Police used tear gas, stun grenades and water cannon to repel protesters who gathered at the foot of the Arc de Triomphe war memorial, which had already been sacked on Dec. 1.

It was the 18th consecutive weekend of demonstrations which began in mid-November.

Business owners on the iconic Champs-Elysees avenue were fuming on Monday as President Emmanuel Macron met with Interior Minister Christophe Castaner and Justice Minister Nicole Belloubet to weigh their response to an 18th consecutive Saturday of “yellow vest” demonstrations.

The government’s failure to keep the protests from spiralling out of control has put a harsh spotlight on its law enforcement strategy.

“You have to take responsibility and engage, with the possibility that people will get hurt,” said Frederic Lagache of the Alliance police union.

For decades French authorities have usually preferred the opposite, putting down mass protests with tear gas and rubber bullets but avoiding physical clashes against large groups.

“They would rather see a building damaged, with insurance companies footing the bill, than risk direct contact between police and demonstrators that might cause serious injuries or death,” said Olivier Cahn at France’s CESDIP law enforcement research institute.

Macron has vowed “strong” measures to quell the violence, and has already pledged an anti-hooligan law that would let authorities pre-emptively detain protesters with a known history of violence.

“The idea seems to be, if the violence persists, you have to be more repressive,” Cahn said. “That doesn’t do anything except make the protesters even more determined,” he said.

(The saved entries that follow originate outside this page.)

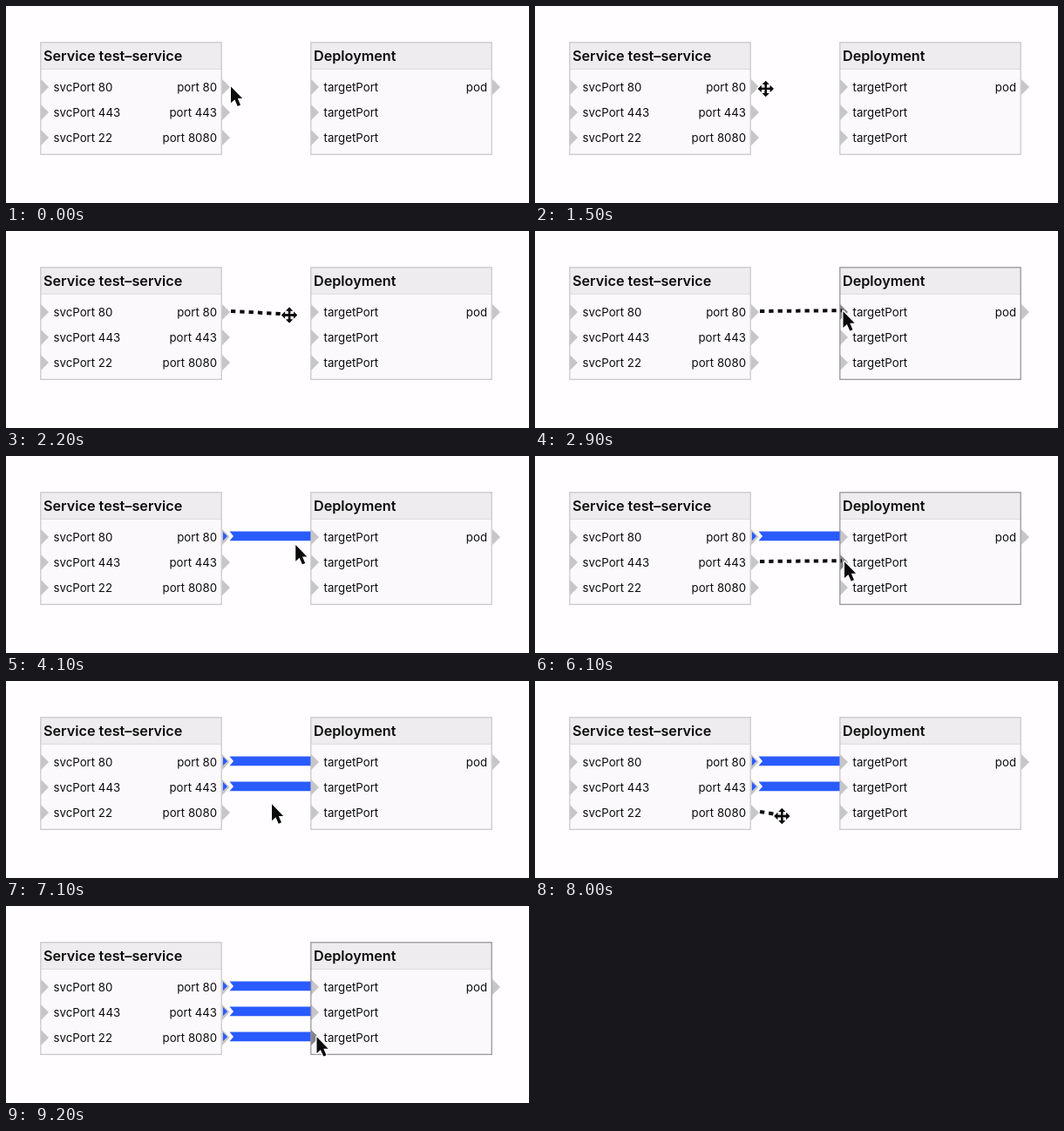
An HTML page for the animation above (10 s loop, 600 by 226 pixels).

```html
<!DOCTYPE html>
<html lang="en">
<head>
<meta charset="utf-8">
<title>Port wiring</title>
<style>
  html, body { margin: 0; width: 100%; height: 100%; overflow: hidden; background: #fffdff; }
  svg { display: block; width: 600px; height: 226px; font: 13.25px Inter, sans-serif; fill: #0c0c0c; }
  .title { font-size: 16.2px; font-weight: 600; }
  .box { fill: #fbf9fc; }
  .head { fill: #eeecee; }
  .rule { stroke: #d8d6d9; }
  .frame { fill: none; stroke: #cbc9cc; stroke-width: 1.3; }
  .port { fill: #c6c5c7; }
  .node.hover .frame { stroke: #99989b; }
  .port.hover { fill: #858487; }
  .end { text-anchor: end; }
  .blue { fill: #2a5bff; }
  .gap { fill: #fffdff; }
  .wire { stroke: #0c0c0c; stroke-width: 4; stroke-dasharray: 5.3 5; }
  .cursor { fill: #0a0a0a; stroke: #fff; stroke-width: 2.6; stroke-linejoin: round; paint-order: stroke; }
</style>
</head>
<body>
<svg id="stage" viewBox="0 0 600 226"></svg>
<script>
const LOOP = 10000, STEP = 100;
const rowY = i => 93 + 29 * i;
const stage = document.getElementById('stage');

function add(parent, tag, attrs, text) {
  const el = document.createElementNS('http://www.w3.org/2000/svg', tag);
  for (const k in attrs) el.setAttribute(k, attrs[k]);
  if (text) el.textContent = text;
  parent.append(el);
  return el;
}

const port = (g, x, y) => add(g, 'path', { class: 'port', d: `M${x} ${y - 9}l9 9-9 9z` });

function node(x, title, left, right) {
  const g = add(stage, 'g', { class: 'node' });
  const size = { x: x + .8, y: 41.8, width: 207.4, height: 128.5 };
  add(g, 'rect', { class: 'box', ...size });
  add(g, 'rect', { class: 'head', ...size, height: 30 });
  add(g, 'path', { class: 'rule', d: `M${x + 1} 72.3h207` });
  add(g, 'text', { class: 'title', x: x + 4, y: 63.3 }, title);
  const ins = left.map((label, i) => {
    add(g, 'text', { x: x + 15.5, y: rowY(i) + 5 }, label);
    return port(g, x + 1, rowY(i));
  });
  const outs = right.map((label, i) => {
    add(g, 'text', { class: 'end', x: x + 203, y: rowY(i) + 5 }, label);
    return port(g, x + 209, rowY(i));
  });
  add(g, 'rect', { class: 'frame', ...size });
  return { g, ins, outs };
}

function link(y) {
  const g = add(stage, 'g', {});
  add(g, 'path', { class: 'gap', d: `M252 ${y - 6}h5l5 6-5 6h-5l5-6z` });
  add(g, 'path', { class: 'blue', d: `M256.5 ${y - 5.4}H349.5v10.8H256.5l4.5-5.4z` });
  add(g, 'path', { class: 'blue', d: `M249 ${y - 5}l5 5-5 5z` });
  return g;
}

const service = node(39, 'Service test–service',
  ['svcPort 80', 'svcPort 443', 'svcPort 22'], ['port 80', 'port 443', 'port 8080']);
const deploy = node(349, 'Deployment', Array(3).fill('targetPort'), ['pod']);
const links = [0, 1, 2].map(i => link(rowY(i) - 1.1));
const wire = add(stage, 'line', { class: 'wire', x1: 258 });
const arrow = add(stage, 'path', { class: 'cursor',
  d: 'M0 0V18.8L4.4 14.8 7.7 22.4 11 21 7.8 13.6H13.2Z' });
const move = add(stage, 'g', { class: 'cursor' });
for (const pass of ['stroke-width:3', 'stroke:none'])
  for (let a = 0; a < 360; a += 90)
    add(move, 'path', { d: 'M-1.2 0V-5H-3.9L0-9 3.9-5H1.2V0z', transform: `rotate(${a})`, style: pass });

// One drag per port row, in ms
const drags = [
  { start: 1500, end: 2700, join: 3400 },
  { start: 5400, end: 6100, join: 6500 },
  { start: 7900, end: 8700, join: 9000 }
];

const progress = (t, a, b) => Math.min(1, Math.max(0, (t - a) / (b - a)));
const smooth = k => k * k * (3 - 2 * k);
const easeOut = k => 1 - (1 - k) ** 1.3;

// Glides to each source port, then drags to its target, sagging on the way
function pointer(t) {
  let x = 258, y = 92.5, free = 100;
  const glide = (toX, toY, k) => {
    x += (toX - x) * k;
    y += (toY - y) * k + 5 * Math.sin(Math.PI * k);
  };
  drags.forEach((d, i) => {
    if (t < free) return;
    glide(255, rowY(i) + .5, smooth(progress(t, free, d.start - 600)));
    glide(353.5 + 1.5 * i, rowY(i) - .8, easeOut(progress(t, d.start - 100, d.end)));
    free = d.join + 400;
  });
  return { x, y };
}

const show = (el, on) => el.setAttribute('visibility', on ? 'visible' : 'hidden');

function draw(now) {
  const t = Math.floor(now % LOOP / STEP) * STEP;
  const { x, y } = pointer(t);
  const started = drags.filter(d => t >= d.start).length;
  const row = started - 1;
  const wiring = started > 0 && t < drags[row].join;
  const onSource = !wiring && x < 257, onTarget = x > 349.5;
  const dragging = wiring && !onTarget;

  drags.forEach((d, i) => {
    service.outs[i].classList.toggle('hover', onSource && i === started);
    deploy.ins[i].classList.toggle('hover', onTarget && i === row);
    show(links[i], t >= d.join);
  });
  service.g.classList.toggle('hover', onSource);
  deploy.g.classList.toggle('hover', onTarget);

  show(wire, wiring);
  if (wiring) {
    wire.setAttribute('y1', rowY(row) - 1);
    wire.setAttribute('x2', Math.min(x, 352));
    wire.setAttribute('y2', y - 1);
  }
  for (const el of [arrow, move]) el.setAttribute('transform', `translate(${x} ${y})`);
  show(arrow, !dragging);
  show(move, dragging);
  requestAnimationFrame(draw);
}
draw(0);
</script>
</body>
</html>
```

Junior Interior Minister Laurent Nunez admitted on RTL radio that police “were less aggressive, less reactive than usual” over the weekend, promising a review of the instructions given to officers and their deployment.

But critics say that after more than three months of weekly protests, the government needs more than pledges of determined action, and should drastically rethink its approach for stamping out the rioting.

“There are techniques and strategies for separating violent demonstrators from the others,” Cahn said.

“Germany has strategies for de-escalating the tensions and separating protesters that are quite effective,” he said.

However French authorities have already been accused of a heavy-handed response to the yellow vest movement.

Rights groups have tried to have the controversial “defensive ball launchers” (LBD) banned, noting that France is one of only a handful of Western countries to use them.

But the government says they allow police to avoid potentially more risky contact with protesters hurling paving stones and wielding hammers and other makeshift weapons.

Yet pressure is increasing to find a way of quelling the violence, especially when authorities are well aware that a hard core of protesters are determined to cause havoc again next Saturday.

“Every Sunday large cities across France wake up to the same old story: Smoldering barricades and a strident declaration from Christophe Castaner,” leftwing daily Liberation wrote on Monday.